## Exercise description
What is needed here is an exact repetition of the records below, beginning at the line that has "--fill: var(--paper);" and stopping after the line that has "background: var(--fill-disabled);".
________________________________________
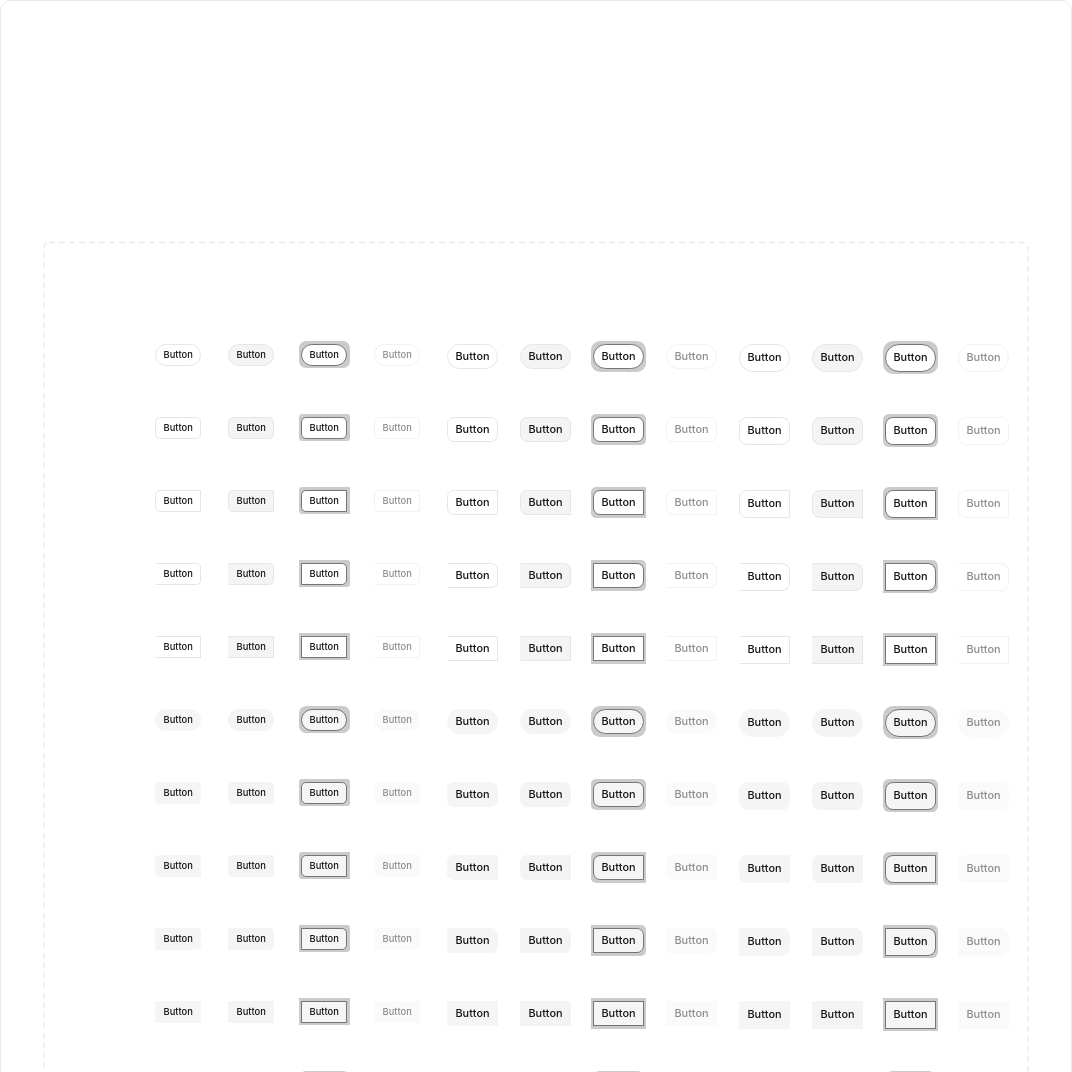
<!DOCTYPE html>
<html lang="en">
<head>
<meta charset="utf-8">
<title>Button variants</title>
<style>
:root {
  --paper: #ffffff;
  --frame: #e9e9e9;
  --dash: #ececec;
  --text: #141414;
  --text-disabled: #8c8c8c;
  --line: #e6e6e6;
  --line-faint: #f2f2f2;
  --soft: #f5f5f5;
  --soft-hover: #f4f4f4;
  --soft-faint: #fafafa;
  --ring: #cbcbcb;
  --focus-line: #767676;
}
* { box-sizing: border-box; }
html, body { margin: 0; overflow: hidden; background: var(--paper); }
.sheet {
  position: relative;
  width: 1072px;
  height: 1072px;
  overflow: hidden;
  padding: 343.5px 0 0 155.2px;
  background: var(--paper);
  color: var(--text);
  font-family: Inter, sans-serif;
  font-weight: 500;
}
.frames { position: absolute; left: 0; top: 0; }
.variants { position: relative; display: grid; grid-auto-rows: 73px; }
.row {
  --fill: var(--paper);
  --edge: transparent;
  --edge-disabled: transparent;
  --fill-disabled: var(--paper);
  display: grid;
  grid-template-columns: repeat(12, 73px);
  align-items: start;
}
.outline { --edge: var(--line); --edge-disabled: var(--line-faint); }
.soft { --fill: var(--soft); --fill-disabled: var(--soft-faint); }

.row span {
  --r: 5px;
  --ring-r: 3px;
  position: relative;
  isolation: isolate;
  display: flex;
  align-items: center;
  justify-content: center;
  width: 46px;
  height: 22px;
  font-size: 9.4px;
  line-height: 1;
  border: 1px solid var(--edge);
  background: var(--fill);
}
/* medium and large sizes */
.row span:nth-child(n+5) { --r: 7px; --ring-r: 5px; width: 50.6px; height: 25.5px; font-size: 10.9px; }
.row span:nth-child(n+9) { --r: 8px; --ring-r: 6px; height: 28px; }

/* shapes */
.pill span { border-radius: 14px; }
.rounded span { border-radius: var(--r); }
.start span { border-radius: var(--r) 0 0 var(--r); }
.end span { border-radius: 0 var(--r) var(--r) 0; }
.outline.end span, .outline.square span { border-left-color: transparent; }

/* states */
.row span:nth-child(4n+2) { background: var(--soft-hover); }
.row span:nth-child(4n) {
  color: var(--text-disabled);
  background: var(--fill-disabled);
  border-color: var(--edge-disabled);
}
.outline.end span:nth-child(4n), .outline.square span:nth-child(4n) { border-left-color: transparent; }
.row span:nth-child(4n+3) { border: 0; background: none; }
.row span:nth-child(4n+3)::before,
.row span:nth-child(4n+3)::after { content: ""; position: absolute; z-index: -1; }
.row span:nth-child(4n+3)::before { inset: -2.5px; background: var(--ring); }
.row span:nth-child(4n+3)::after {
  inset: 0;
  border: 1px solid var(--focus-line);
  border-radius: inherit;
  background: var(--fill);
}
.pill span::before { border-radius: calc(var(--ring-r) + 4px); }
.rounded span::before { border-radius: var(--ring-r); }
.start span::before { border-radius: var(--ring-r) 0 0 var(--ring-r); }
.end span::before { border-radius: 0 var(--ring-r) var(--ring-r) 0; }
</style>
</head>
<body>
<main class="sheet">
  <svg class="frames" width="1072" height="1072" viewBox="0 0 1072 1072" fill="none" aria-hidden="true">
    <rect x="0.5" y="0.5" width="1071" height="1100" rx="10" stroke="var(--frame)"/>
    <rect x="44" y="242.5" width="984" height="900" rx="5" stroke="var(--dash)" stroke-width="1.4" stroke-dasharray="6 4"/>
  </svg>
  <div class="variants">
    <div class="row outline pill">
      <span>Button</span><span>Button</span><span>Button</span><span>Button</span>
      <span>Button</span><span>Button</span><span>Button</span><span>Button</span>
      <span>Button</span><span>Button</span><span>Button</span><span>Button</span>
    </div>
    <div class="row outline rounded">
      <span>Button</span><span>Button</span><span>Button</span><span>Button</span>
      <span>Button</span><span>Button</span><span>Button</span><span>Button</span>
      <span>Button</span><span>Button</span><span>Button</span><span>Button</span>
    </div>
    <div class="row outline start">
      <span>Button</span><span>Button</span><span>Button</span><span>Button</span>
      <span>Button</span><span>Button</span><span>Button</span><span>Button</span>
      <span>Button</span><span>Button</span><span>Button</span><span>Button</span>
    </div>
    <div class="row outline end">
      <span>Button</span><span>Button</span><span>Button</span><span>Button</span>
      <span>Button</span><span>Button</span><span>Button</span><span>Button</span>
      <span>Button</span><span>Button</span><span>Button</span><span>Button</span>
    </div>
    <div class="row outline square">
      <span>Button</span><span>Button</span><span>Button</span><span>Button</span>
      <span>Button</span><span>Button</span><span>Button</span><span>Button</span>
      <span>Button</span><span>Button</span><span>Button</span><span>Button</span>
    </div>
    <div class="row soft pill">
      <span>Button</span><span>Button</span><span>Button</span><span>Button</span>
      <span>Button</span><span>Button</span><span>Button</span><span>Button</span>
      <span>Button</span><span>Button</span><span>Button</span><span>Button</span>
    </div>
    <div class="row soft rounded">
      <span>Button</span><span>Button</span><span>Button</span><span>Button</span>
      <span>Button</span><span>Button</span><span>Button</span><span>Button</span>
      <span>Button</span><span>Button</span><span>Button</span><span>Button</span>
    </div>
    <div class="row soft start">
      <span>Button</span><span>Button</span><span>Button</span><span>Button</span>
      <span>Button</span><span>Button</span><span>Button</span><span>Button</span>
      <span>Button</span><span>Button</span><span>Button</span><span>Button</span>
    </div>
    <div class="row soft end">
      <span>Button</span><span>Button</span><span>Button</span><span>Button</span>
      <span>Button</span><span>Button</span><span>Button</span><span>Button</span>
      <span>Button</span><span>Button</span><span>Button</span><span>Button</span>
    </div>
    <div class="row soft square">
      <span>Button</span><span>Button</span><span>Button</span><span>Button</span>
      <span>Button</span><span>Button</span><span>Button</span><span>Button</span>
      <span>Button</span><span>Button</span><span>Button</span><span>Button</span>
    </div>
    <div class="row pill" aria-hidden="true">
      <span></span><span></span><span></span><span></span>
      <span></span><span></span><span></span><span></span>
      <span></span><span></span><span></span><span></span>
    </div>
  </div>
</main>
</body>
</html>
________________________________________
## Answer for this exercise
  --fill: var(--paper);
  --edge: transparent;
  --edge-disabled: transparent;
  --fill-disabled: var(--paper);
  display: grid;
  grid-template-columns: repeat(12, 73px);
  align-items: start;
}
.outline { --edge: var(--line); --edge-disabled: var(--line-faint); }
.soft { --fill: var(--soft); --fill-disabled: var(--soft-faint); }

.row span {
  --r: 5px;
  --ring-r: 3px;
  position: relative;
  isolation: isolate;
  display: flex;
  align-items: center;
  justify-content: center;
  width: 46px;
  height: 22px;
  font-size: 9.4px;
  line-height: 1;
  border: 1px solid var(--edge);
  background: var(--fill);
}
/* medium and large sizes */
.row span:nth-child(n+5) { --r: 7px; --ring-r: 5px; width: 50.6px; height: 25.5px; font-size: 10.9px; }
.row span:nth-child(n+9) { --r: 8px; --ring-r: 6px; height: 28px; }

/* shapes */
.pill span { border-radius: 14px; }
.rounded span { border-radius: var(--r); }
.start span { border-radius: var(--r) 0 0 var(--r); }
.end span { border-radius: 0 var(--r) var(--r) 0; }
.outline.end span, .outline.square span { border-left-color: transparent; }

/* states */
.row span:nth-child(4n+2) { background: var(--soft-hover); }
.row span:nth-child(4n) {
  color: var(--text-disabled);
  background: var(--fill-disabled);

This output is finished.